20 Oct 2015

Tindall bouncer ordered to resume sentence

11:53 am on 20 October 2015

The Queenstown bouncer who tried to sell CCTV footage of a member of the Royal family leaving a bar with a woman has had his original conviction reinstated.

The Queen's granddaughter, Zara Phillips, and her husband, Mark Tindall, in 2012.

The Queen's granddaughter, Zara Phillips, and her husband, Mark Tindall, in 2012. Photo: AFP

Former rugby player Mike Tindall, who is married to the Queen's granddaughter Zara Phillips, was in New Zealand with the England rugby squad during the 2011 Rugby World Cup.

Mr Tindall was seen socialising with a woman at the Base bar before leaving with her, and the incident was recorded on the bar's CCTV.

Bouncer Jonathan Dixon heard about the incident, secured the relevant footage and tried unsuccessfully to sell it to overseas media before eventually posting it on YouTube.

He was found guilty of dishonestly obtaining property and sentenced, in August 2013, to four months' community detention and 300 hours' community service, but appealed the conviction and sentence, arguing he could not have dishonestly obtained property because under the Crimes Act video footage was not classed as property.

The Court of Appeal quashed his conviction and replaced it with another, relating to a different part of the Act, for accessing the footage on a computer to obtain a benefit.
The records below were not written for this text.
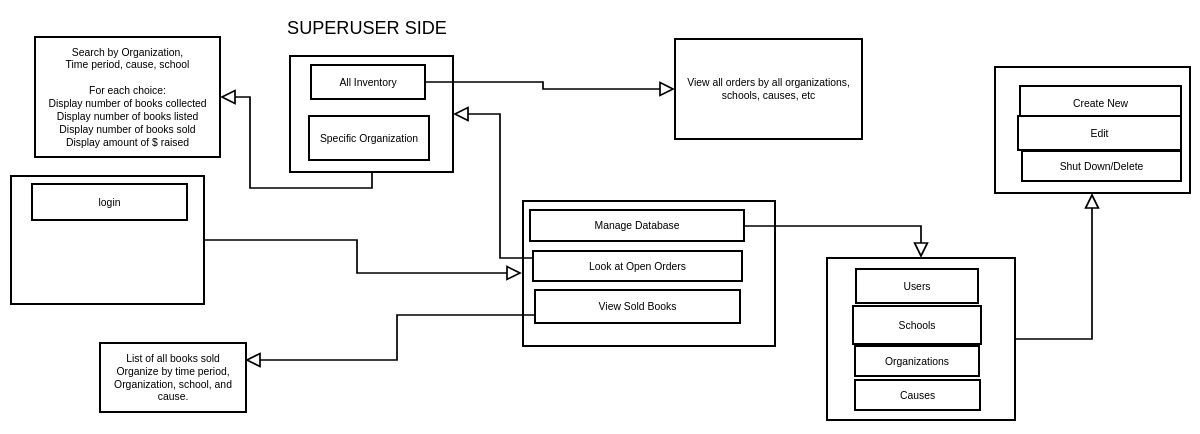
<!DOCTYPE html>
<html lang="en">
<head>
<meta charset="utf-8">
<title>Superuser side flow</title>
<style>
:root { --ink: #000; --paper: #fff; }
* { box-sizing: border-box; margin: 0; padding: 0; }
html, body { width: 1200px; height: 434px; overflow: hidden; background: var(--paper); }
.flow {
  position: relative; width: 1200px; height: 434px; overflow: hidden;
  color: var(--ink); font: 10.4px/12.87px "Liberation Sans", Arial, sans-serif;
}
h1 {
  position: absolute; left: 267px; top: 16px; width: 200px;
  font-size: 18.1px; line-height: 24px; font-weight: 400; text-align: center; white-space: nowrap;
}
.node {
  position: absolute; left: var(--x); top: var(--y); width: var(--w); height: var(--h);
  display: flex; align-items: center; justify-content: center; padding-top: 2px;
  border: 2px solid var(--ink); background: var(--paper);
  text-align: center; white-space: nowrap;
}
.connectors { position: absolute; left: 0; top: 0; fill: none; stroke: var(--ink); stroke-width: 1.7; }
.arrowhead { fill: var(--paper); stroke: var(--ink); stroke-width: 1.7; }
</style>
</head>
<body>
<main class="flow">
  <h1>SUPERUSER SIDE</h1>

  <section aria-label="Search results">
    <p class="node" style="--x:34px;--y:36px;--w:187px;--h:122px">Search by Organization,<br>Time period, cause, school<br><br>For each choice:<br>Display number of books collected<br>Display number of books listed<br>Display number of books sold<br>Display amount of $ raised</p>
  </section>

  <section aria-label="Open orders">
    <div class="node" style="--x:289px;--y:55px;--w:165px;--h:118px"></div>
    <p class="node" style="--x:310px;--y:64px;--w:116px;--h:36px">All Inventory</p>
    <p class="node" style="--x:308px;--y:115px;--w:122px;--h:46px">Specific Organization</p>
  </section>

  <section aria-label="All orders">
    <p class="node" style="--x:674px;--y:38px;--w:189px;--h:102px">View all orders by all organizations,<br>schools, causes, etc</p>
  </section>

  <section aria-label="Record actions">
    <div class="node" style="--x:994px;--y:66px;--w:197px;--h:128px"></div>
    <p class="node" style="--x:1019px;--y:85px;--w:163px;--h:36px">Create New</p>
    <p class="node" style="--x:1017px;--y:115px;--w:165px;--h:36px">Edit</p>
    <p class="node" style="--x:1021px;--y:150px;--w:161px;--h:32px">Shut Down/Delete</p>
  </section>

  <section aria-label="Login">
    <div class="node" style="--x:10px;--y:175px;--w:195px;--h:130px"></div>
    <p class="node" style="--x:31px;--y:183px;--w:157px;--h:38px">login</p>
  </section>

  <section aria-label="Main menu">
    <div class="node" style="--x:522px;--y:200px;--w:254px;--h:147px"></div>
    <p class="node" style="--x:529px;--y:209px;--w:216px;--h:33px">Manage Database</p>
    <p class="node" style="--x:532px;--y:250px;--w:211px;--h:32px">Look at Open Orders</p>
    <p class="node" style="--x:534px;--y:289px;--w:207px;--h:35px">View Sold Books</p>
  </section>

  <section aria-label="Database records">
    <div class="node" style="--x:826px;--y:257px;--w:190px;--h:164px"></div>
    <p class="node" style="--x:855px;--y:268px;--w:124px;--h:36px">Users</p>
    <p class="node" style="--x:852px;--y:305px;--w:130px;--h:40px">Schools</p>
    <p class="node" style="--x:854px;--y:345px;--w:126px;--h:32px">Organizations</p>
    <p class="node" style="--x:854px;--y:379px;--w:127px;--h:32px">Causes</p>
  </section>

  <section aria-label="Sold books">
    <p class="node" style="--x:99px;--y:342px;--w:148px;--h:71px">List of all books sold<br>Organize by time period,<br>Organization, school, and<br>cause.</p>
  </section>

  <svg class="connectors" width="1200" height="434" viewBox="0 0 1200 434" aria-hidden="true">
    <defs>
      <marker id="arrow" markerUnits="userSpaceOnUse" markerWidth="18" markerHeight="18" viewBox="-2 -9 18 18" refX="0" refY="0" orient="auto">
        <polygon class="arrowhead" points="0,-6.4 13,0 0,6.4"/>
      </marker>
    </defs>
    <g marker-end="url(#arrow)">
      <path marker-end="url(#arrow)" d="M372 172V188H250V97H235"/>
      <path marker-end="url(#arrow)" d="M425 82H543V89H660"/>
      <path marker-end="url(#arrow)" d="M533 258H500V114H468"/>
      <path marker-end="url(#arrow)" d="M204 240H357V273H507"/>
      <path marker-end="url(#arrow)" d="M535 315H397V360H260"/>
      <path marker-end="url(#arrow)" d="M744 226H921V243"/>
      <path marker-end="url(#arrow)" d="M1015 339H1092V208"/>
    </g>
  </svg>
</main>
</body>
</html>
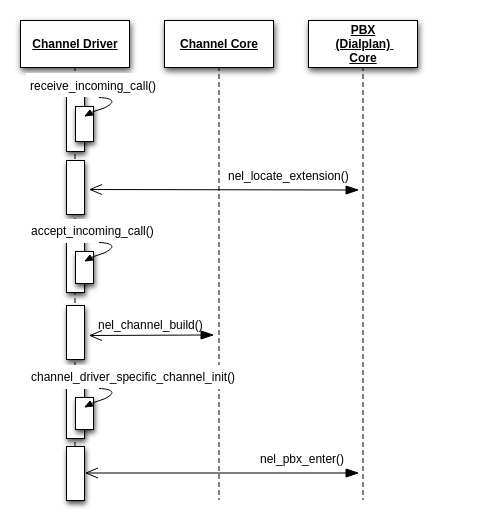
<!DOCTYPE html>
<html lang="en">
<head>
<meta charset="utf-8">
<title>Incoming call sequence diagram</title>
<style>
:root {
  --paper: #fff;
  --ink: #000;
  --shadow: rgba(0, 0, 0, .7);
}
* { box-sizing: border-box; }
html, body { margin: 0; }
body { width: 490px; height: 521px; overflow: hidden; background: var(--paper); }
.sequence {
  position: relative;
  width: 490px;
  height: 521px;
  overflow: hidden;
  color: var(--ink);
  font: 12px/14px "Liberation Sans", Arial, sans-serif;
}
.participants {
  position: absolute;
  left: 20px;
  top: 20px;
  display: grid;
  grid-template-columns: repeat(3, 110px);
  column-gap: 34px;
  height: 48px;
}
.participant {
  display: flex;
  align-items: center;
  justify-content: center;
  border: 1px solid var(--ink);
  background: var(--paper);
  box-shadow: 1px 3px 6px var(--shadow);
  font-weight: bold;
  text-align: center;
  text-decoration: underline;
}
.trailing-space { margin-right: -3px; }
.lifelines, .messages { position: absolute; left: 0; top: 0; }
.lifelines { stroke: var(--ink); stroke-dasharray: 5 3; stroke-dashoffset: 2; }
.messages { fill: none; stroke: var(--ink); }
.messages .solid-head { fill: var(--ink); }
.activation {
  position: absolute;
  left: 66px;
  width: 19px;
  height: 55px;
  border: 1px solid var(--ink);
  background: var(--paper);
  box-shadow: 1px 3px 5px var(--shadow);
}
.activation.nested { left: 75px; height: 33px; }
.label { position: absolute; white-space: nowrap; }
.label.self-call {
  height: 24px;
  padding: 5px 4px;
  background: var(--paper);
}
</style>
</head>
<body>
<main class="sequence">
  <svg class="lifelines" width="490" height="521" aria-hidden="true">
    <line x1="75" y1="68" x2="75" y2="500"/>
    <line x1="219" y1="68" x2="219" y2="500"/>
    <line x1="363" y1="68" x2="363" y2="500"/>
  </svg>

  <header class="participants">
    <div class="participant">Channel Driver</div>
    <div class="participant">Channel Core</div>
    <div class="participant"><span>PBX (Dialplan)<span class="trailing-space">&nbsp;</span><br>Core</span></div>
  </header>

  <div class="activation" style="top:88px;height:64px"></div>
  <div class="activation nested" style="top:106px;height:36px"></div>
  <div class="activation" style="top:160px"></div>
  <div class="activation" style="top:234px;height:59px"></div>
  <div class="activation nested" style="top:251px"></div>
  <div class="activation" style="top:305px"></div>
  <div class="activation" style="top:380px;height:59px"></div>
  <div class="activation nested" style="top:397px"></div>
  <div class="activation" style="top:446px"></div>

  <div class="label self-call" style="left:26px;top:73px;padding-top:6px">receive_incoming_call()</div>
  <div class="label self-call" style="left:27px;top:219px">accept_incoming_call()</div>
  <div class="label self-call" style="left:27px;top:365px">channel_driver_specific_channel_init()</div>

  <div class="label" style="left:228px;top:169px">nel_locate_extension()</div>
  <div class="label" style="left:98px;top:318px">nel_channel_build()</div>
  <div class="label" style="left:260px;top:452px">nel_pbx_enter()</div>

  <svg class="messages" width="490" height="521" aria-hidden="true">
    <defs>
      <g id="self-arrow">
        <path d="M99 97.5C113 98 117 102 104 108Q95 111 90 113"/>
        <polygon class="solid-head" points="85,116 90,110 93,115"/>
      </g>
      <path id="open-head" d="M12 -5L0 0L12 5"/>
      <polygon id="closed-head" class="solid-head" points="0,0 -12,-4 -12,4"/>
    </defs>
    <use href="#self-arrow"/>
    <use href="#self-arrow" y="145"/>
    <use href="#self-arrow" y="291"/>

    <line x1="90" y1="189.5" x2="350" y2="190"/>
    <use href="#open-head" x="90" y="189.5"/>
    <use href="#closed-head" x="358" y="190"/>

    <line x1="90" y1="335.5" x2="205" y2="335"/>
    <use href="#open-head" x="90" y="335.5"/>
    <use href="#closed-head" x="213" y="335"/>

    <line x1="86" y1="473" x2="350" y2="473"/>
    <use href="#open-head" x="86" y="473"/>
    <use href="#closed-head" x="358" y="473"/>
  </svg>
</main>
</body>
</html>
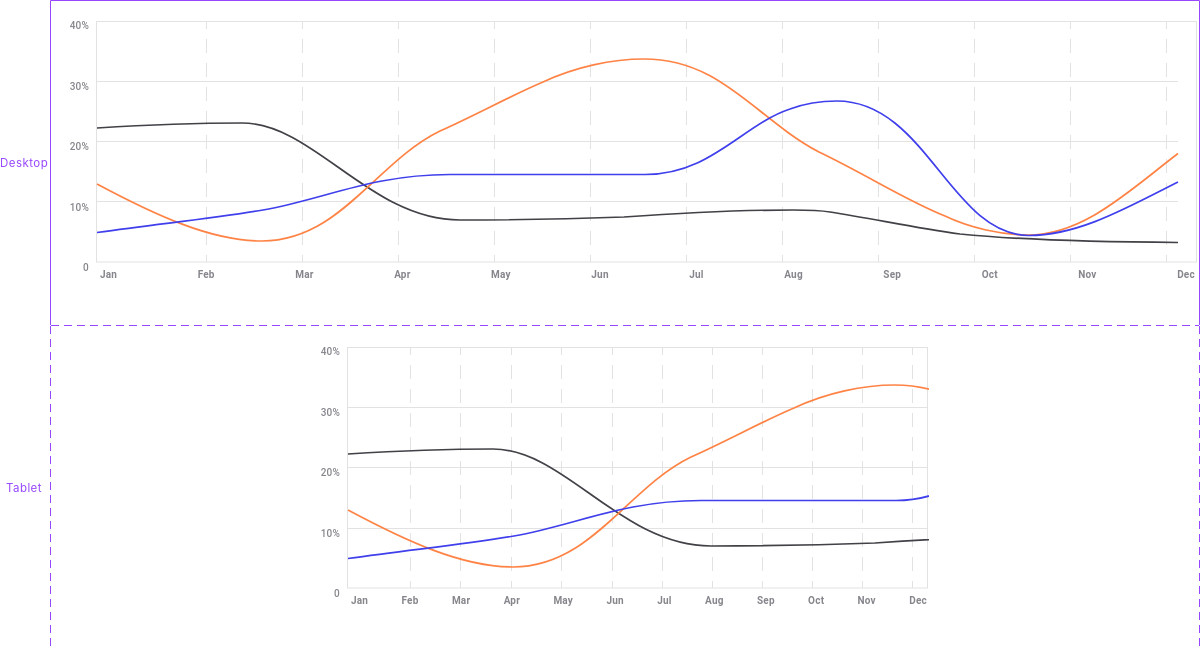
<!DOCTYPE html>
<html lang="en">
<head>
<meta charset="utf-8">
<title>Line chart: desktop and tablet</title>
<style>
:root {
  --frame: #9747ff;
  --grid: #e2e2e2;
  --tick: #85858c;
  --orange: #ff8345;
  --blue: #3f3fec;
  --dark: #414147;
}
* { box-sizing: border-box; margin: 0; padding: 0; }
body { width: 1200px; height: 650px; overflow: hidden; background: #fff; }
.board {
  position: relative;
  display: grid;
  grid-template-columns: 50px 1150px;
  grid-template-rows: 326px 324px;
  width: 1200px;
  height: 650px;
}
.frame-outline { position: absolute; inset: 0; fill: none; stroke: var(--frame); }
.variant {
  align-self: center;
  padding-right: 8px;
  font: 400 11.5px/16px Inter, sans-serif;
  letter-spacing: .45px;
  text-align: right;
  color: var(--frame);
}
.chart {
  display: grid;
  grid-template-rows: 243px auto;
  align-content: start;
  padding-top: 20px;
  font: 500 10px/12px Roboto, sans-serif;
  letter-spacing: .2px;
  color: var(--tick);
}
.chart-desktop { grid-template-columns: 46px 1101px; }
.chart-tablet { grid-template-columns: 297px 582px; }
.percent-axis {
  display: flex;
  flex-direction: column;
  justify-content: space-between;
  height: 254px;
  padding-right: 7px;
  text-align: right;
}
.month-axis {
  grid-column: 2;
  display: flex;
  justify-content: space-between;
  padding: 6px 2px 0 4px;
  font-weight: 700;
  list-style: none;
}
.percent-axis li { list-style: none; }
.plot { display: block; overflow: hidden; }
.grid { fill: none; stroke: var(--grid); }
.months { stroke-dasharray: 14 10; stroke-dashoffset: 6; }
.series { fill: none; stroke-width: 1.7; }
.orange { stroke: var(--orange); }
.blue { stroke: var(--blue); }
.dark { stroke: var(--dark); }
</style>
</head>
<body>
<main class="board">
  <svg class="frame-outline" width="1200" height="650" aria-hidden="true">
    <path d="M50.5 325V.5H1199.5V325"/>
    <path d="M51 325.5H1199" stroke-dasharray="8 5"/>
    <path d="M50.5 326V650M1199.5 326V650" stroke-dasharray="8 5"/>
  </svg>

  <h2 class="variant">Desktop</h2>
  <section class="chart chart-desktop">
    <ul class="percent-axis"><li>40%</li><li>30%</li><li>20%</li><li>10%</li><li>0</li></ul>
    <svg class="plot" width="1101" height="243" viewBox="96 20 1101 243" role="img" aria-label="Three trend lines from January to December">
      <defs>
        <g id="trend-lines" class="series">
          <path class="dark" d="M97 128C145 125 195 123 242 123C314 123 370 220 460 220C515 220 570 219 624 217C680 213 740 210 793 210C806 210 818 210 830 212C875 219 915 228 960 234C1020 240 1100 242 1178 242.5"/>
          <path class="orange" d="M97 184C155 215 211 241 262 241C340 241 376 162 440 131C476 115 512 95 543 82C575 67 612 59 644 59C722 59 756 119 819 152C869 176 905 200 945 216C970 228 1002 235 1028 235C1084 235 1130 190 1178 153.5"/>
          <path class="blue" d="M97 232.5C165 223 210 219 263 210C325 199 372 174.5 450 174.5H645C711 174.5 742 125 790 109C806 103 822 101 837 101C926 101 951 235.5 1029 235.5C1080 235.5 1130 206 1178 182"/>
        </g>
      </defs>
      <g class="grid">
        <path class="months" d="M206.5 21V262M302.5 21V262M398.5 21V262M494.5 21V262M590.5 21V262M686.5 21V262M782.5 21V262M878.5 21V262M974.5 21V262M1070.5 21V262M1166.5 21V262"/>
        <path d="M97 81.5H1178M97 141.5H1178M97 201.5H1178"/>
        <rect x="96.5" y="21.5" width="1100" height="240.5"/>
      </g>
      <use href="#trend-lines"/>
    </svg>
    <ul class="month-axis"><li>Jan</li><li>Feb</li><li>Mar</li><li>Apr</li><li>May</li><li>Jun</li><li>Jul</li><li>Aug</li><li>Sep</li><li>Oct</li><li>Nov</li><li>Dec</li></ul>
  </section>

  <h2 class="variant">Tablet</h2>
  <section class="chart chart-tablet">
    <ul class="percent-axis"><li>40%</li><li>30%</li><li>20%</li><li>10%</li><li>0</li></ul>
    <svg class="plot" width="582" height="243" viewBox="96 20 582 243" role="img" aria-label="Three trend lines, cropped to tablet width">
      <g class="grid">
        <path class="months" d="M159.5 21V262M209.5 21V262M260.5 21V262M310.5 21V262M361.5 21V262M411.5 21V262M461.5 21V262M511.5 21V262M561.5 21V262M611.5 21V262M661.5 21V262"/>
        <path d="M97 81.5H677M97 141.5H677M97 202.5H677"/>
        <rect x="96.5" y="21.5" width="580" height="240.5"/>
      </g>
      <use href="#trend-lines"/>
    </svg>
    <ul class="month-axis"><li>Jan</li><li>Feb</li><li>Mar</li><li>Apr</li><li>May</li><li>Jun</li><li>Jul</li><li>Aug</li><li>Sep</li><li>Oct</li><li>Nov</li><li>Dec</li></ul>
  </section>
</main>
</body>
</html>
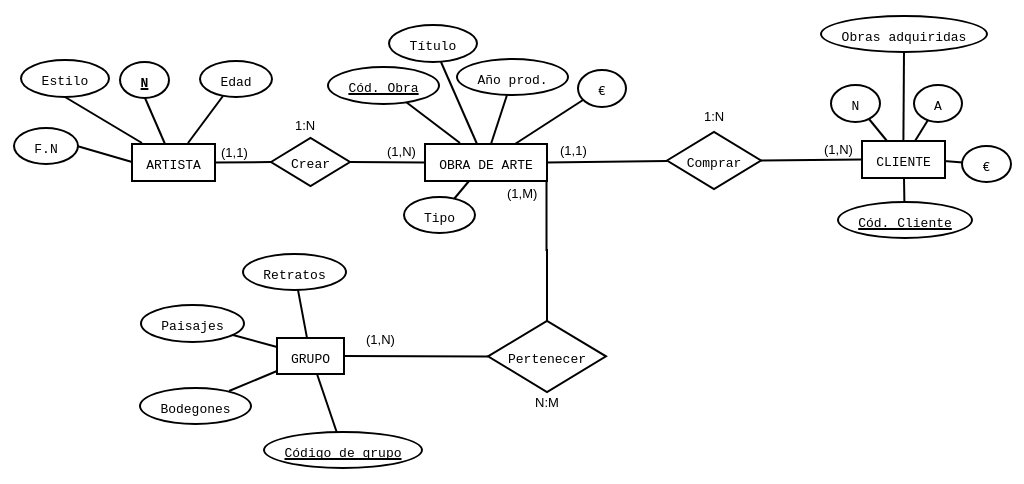
<!DOCTYPE html>
<html lang="es">
<head>
<meta charset="utf-8">
<title>Diagrama entidad-relación: obras de arte</title>
<style>
:root { --ink: #000; --paper: #fff; }
* { box-sizing: border-box; }
html, body { margin: 0; overflow: hidden; background: var(--paper); }
.diagram {
  position: relative; width: 1024px; height: 484px; overflow: hidden;
  background: var(--paper); color: var(--ink);
  font: 13px/15px "Liberation Mono", monospace;
}
.links { position: absolute; left: 0; top: 0; display: block; }
.links line, .links polyline { fill: none; stroke: var(--ink); stroke-width: 2; }
.links polygon { fill: var(--paper); stroke: var(--ink); stroke-width: 2; }
.entity, .attribute, .relation {
  position: absolute; left: var(--x); top: var(--y); width: var(--w); height: var(--h);
  display: flex; align-items: center; justify-content: center;
  padding-top: 6px; white-space: nowrap;
}
.entity, .attribute { border: 2px solid var(--ink); background: var(--paper); }
.attribute { border-radius: 50%; }
.relation { padding-top: 5px; }
.key span { text-decoration: underline; text-decoration-thickness: 2px; text-underline-offset: 1px; text-decoration-skip-ink: none; }
.strong { font-weight: 700; }
.cardinality {
  position: absolute; left: var(--x); top: var(--y);
  font: 13px/16px "Liberation Sans", sans-serif; white-space: nowrap;
}
</style>
</head>
<body>
<main class="diagram">
  <svg class="links" width="1024" height="484" viewBox="0 0 1024 484" aria-hidden="true">
    <g class="artista-links">
      <line x1="65" y1="97" x2="142" y2="143"/>
      <line x1="145" y1="98" x2="165" y2="144"/>
      <line x1="223" y1="96" x2="188" y2="143"/>
      <line x1="77" y1="146" x2="132" y2="162"/>
      <line x1="214" y1="162.5" x2="271" y2="162"/>
    </g>
    <g class="obra-links">
      <line x1="350" y1="162" x2="425" y2="162.5"/>
      <line x1="441" y1="62" x2="477" y2="144"/>
      <line x1="406" y1="102" x2="460" y2="143"/>
      <line x1="507" y1="95" x2="491" y2="144"/>
      <line x1="583" y1="100" x2="515" y2="144"/>
      <line x1="469" y1="181" x2="454" y2="199"/>
      <line x1="546" y1="162.5" x2="667" y2="161"/>
      <polyline points="546.5,180 546.5,250 547,250 547,321"/>
    </g>
    <g class="cliente-links">
      <line x1="761" y1="160.5" x2="862" y2="159.5"/>
      <line x1="904" y1="52" x2="903.4" y2="141"/>
      <line x1="869" y1="119" x2="887" y2="141"/>
      <line x1="928" y1="120" x2="915" y2="141"/>
      <line x1="944" y1="161" x2="963" y2="162.5"/>
      <line x1="904" y1="178" x2="904.4" y2="202"/>
    </g>
    <g class="grupo-links">
      <line x1="298" y1="290" x2="307" y2="338"/>
      <line x1="233" y1="335" x2="277" y2="347"/>
      <line x1="229" y1="391" x2="277" y2="371"/>
      <line x1="317" y1="374" x2="337" y2="433"/>
      <line x1="343" y1="356" x2="488" y2="356.4"/>
    </g>
    <g class="relation-shapes">
      <polygon points="271,162 310.5,138 350,162 310.5,186"/>
      <polygon points="667,160.5 714,132 761,160.5 714,189"/>
      <polygon points="488,356.3 547,321 606,356.3 547,392"/>
    </g>
  </svg>

  <div class="entity" style="--x:131px;--y:143px;--w:85px;--h:39px">ARTISTA</div>
  <div class="attribute" style="--x:20px;--y:59px;--w:90px;--h:39px">Estilo</div>
  <div class="attribute key strong" style="--x:119px;--y:61px;--w:51px;--h:38px"><span>N</span></div>
  <div class="attribute" style="--x:199px;--y:60px;--w:74px;--h:38px">Edad</div>
  <div class="attribute" style="--x:13px;--y:127px;--w:66px;--h:38px">F.N</div>

  <div class="entity" style="--x:424px;--y:143px;--w:124px;--h:39px">OBRA DE ARTE</div>
  <div class="attribute" style="--x:388px;--y:24px;--w:90px;--h:39px">Título</div>
  <div class="attribute key" style="--x:327px;--y:66px;--w:113px;--h:39px"><span>Cód. Obra</span></div>
  <div class="attribute" style="--x:456px;--y:58px;--w:113px;--h:38px">Año prod.</div>
  <div class="attribute" style="--x:577px;--y:69px;--w:50px;--h:39px">€</div>
  <div class="attribute" style="--x:403px;--y:196px;--w:73px;--h:38px">Tipo</div>

  <div class="entity" style="--x:861px;--y:140px;--w:85px;--h:39px">CLIENTE</div>
  <div class="attribute" style="--x:820px;--y:15px;--w:168px;--h:38px">Obras adquiridas</div>
  <div class="attribute" style="--x:830px;--y:84px;--w:51px;--h:39px">N</div>
  <div class="attribute" style="--x:913px;--y:84px;--w:50px;--h:39px">A</div>
  <div class="attribute" style="--x:961px;--y:145px;--w:51px;--h:38px">€</div>
  <div class="attribute key" style="--x:837px;--y:201px;--w:136px;--h:38px"><span>Cód. Cliente</span></div>

  <div class="entity" style="--x:276px;--y:337px;--w:69px;--h:38px">GRUPO</div>
  <div class="attribute" style="--x:242px;--y:253px;--w:105px;--h:38px">Retratos</div>
  <div class="attribute" style="--x:140px;--y:304px;--w:105px;--h:39px">Paisajes</div>
  <div class="attribute" style="--x:139px;--y:387px;--w:113px;--h:38px">Bodegones</div>
  <div class="attribute key" style="--x:263px;--y:431px;--w:160px;--h:38px"><span>Código de grupo</span></div>

  <div class="relation" style="--x:271px;--y:138px;--w:79px;--h:48px">Crear</div>
  <div class="relation" style="--x:667px;--y:132px;--w:94px;--h:57px">Comprar</div>
  <div class="relation" style="--x:488px;--y:321px;--w:118px;--h:71px">Pertenecer</div>

  <span class="cardinality" style="--x:295px;--y:118px">1:N</span>
  <span class="cardinality" style="--x:221px;--y:145px">(1,1)</span>
  <span class="cardinality" style="--x:387px;--y:144px">(1,N)</span>
  <span class="cardinality" style="--x:560px;--y:143px">(1,1)</span>
  <span class="cardinality" style="--x:704px;--y:109px">1:N</span>
  <span class="cardinality" style="--x:824px;--y:142px">(1,N)</span>
  <span class="cardinality" style="--x:507px;--y:186px">(1,M)</span>
  <span class="cardinality" style="--x:366px;--y:332px">(1,N)</span>
  <span class="cardinality" style="--x:535px;--y:395px">N:M</span>
</main>
</body>
</html>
His sentence stood.

He then appealed to the Supreme Court, arguing the Court of Appeal erred in dismissing his sentence appeal.

Dixon represented himself at the hearing and argued there had been a miscarriage of justice as a result of errors in summing up to the jury by Judge Phillips, who presided over Dixon's trial in the Queenstown District Court.

However, the Supreme Court rejected that and today released its decision to unanimously dismiss his appeal. It also reinstated his original conviction, and ordered him to report to the Probation Service by 28 October to make arrangements to complete his sentence.

Get the RNZ app

for ad-free news and current affairs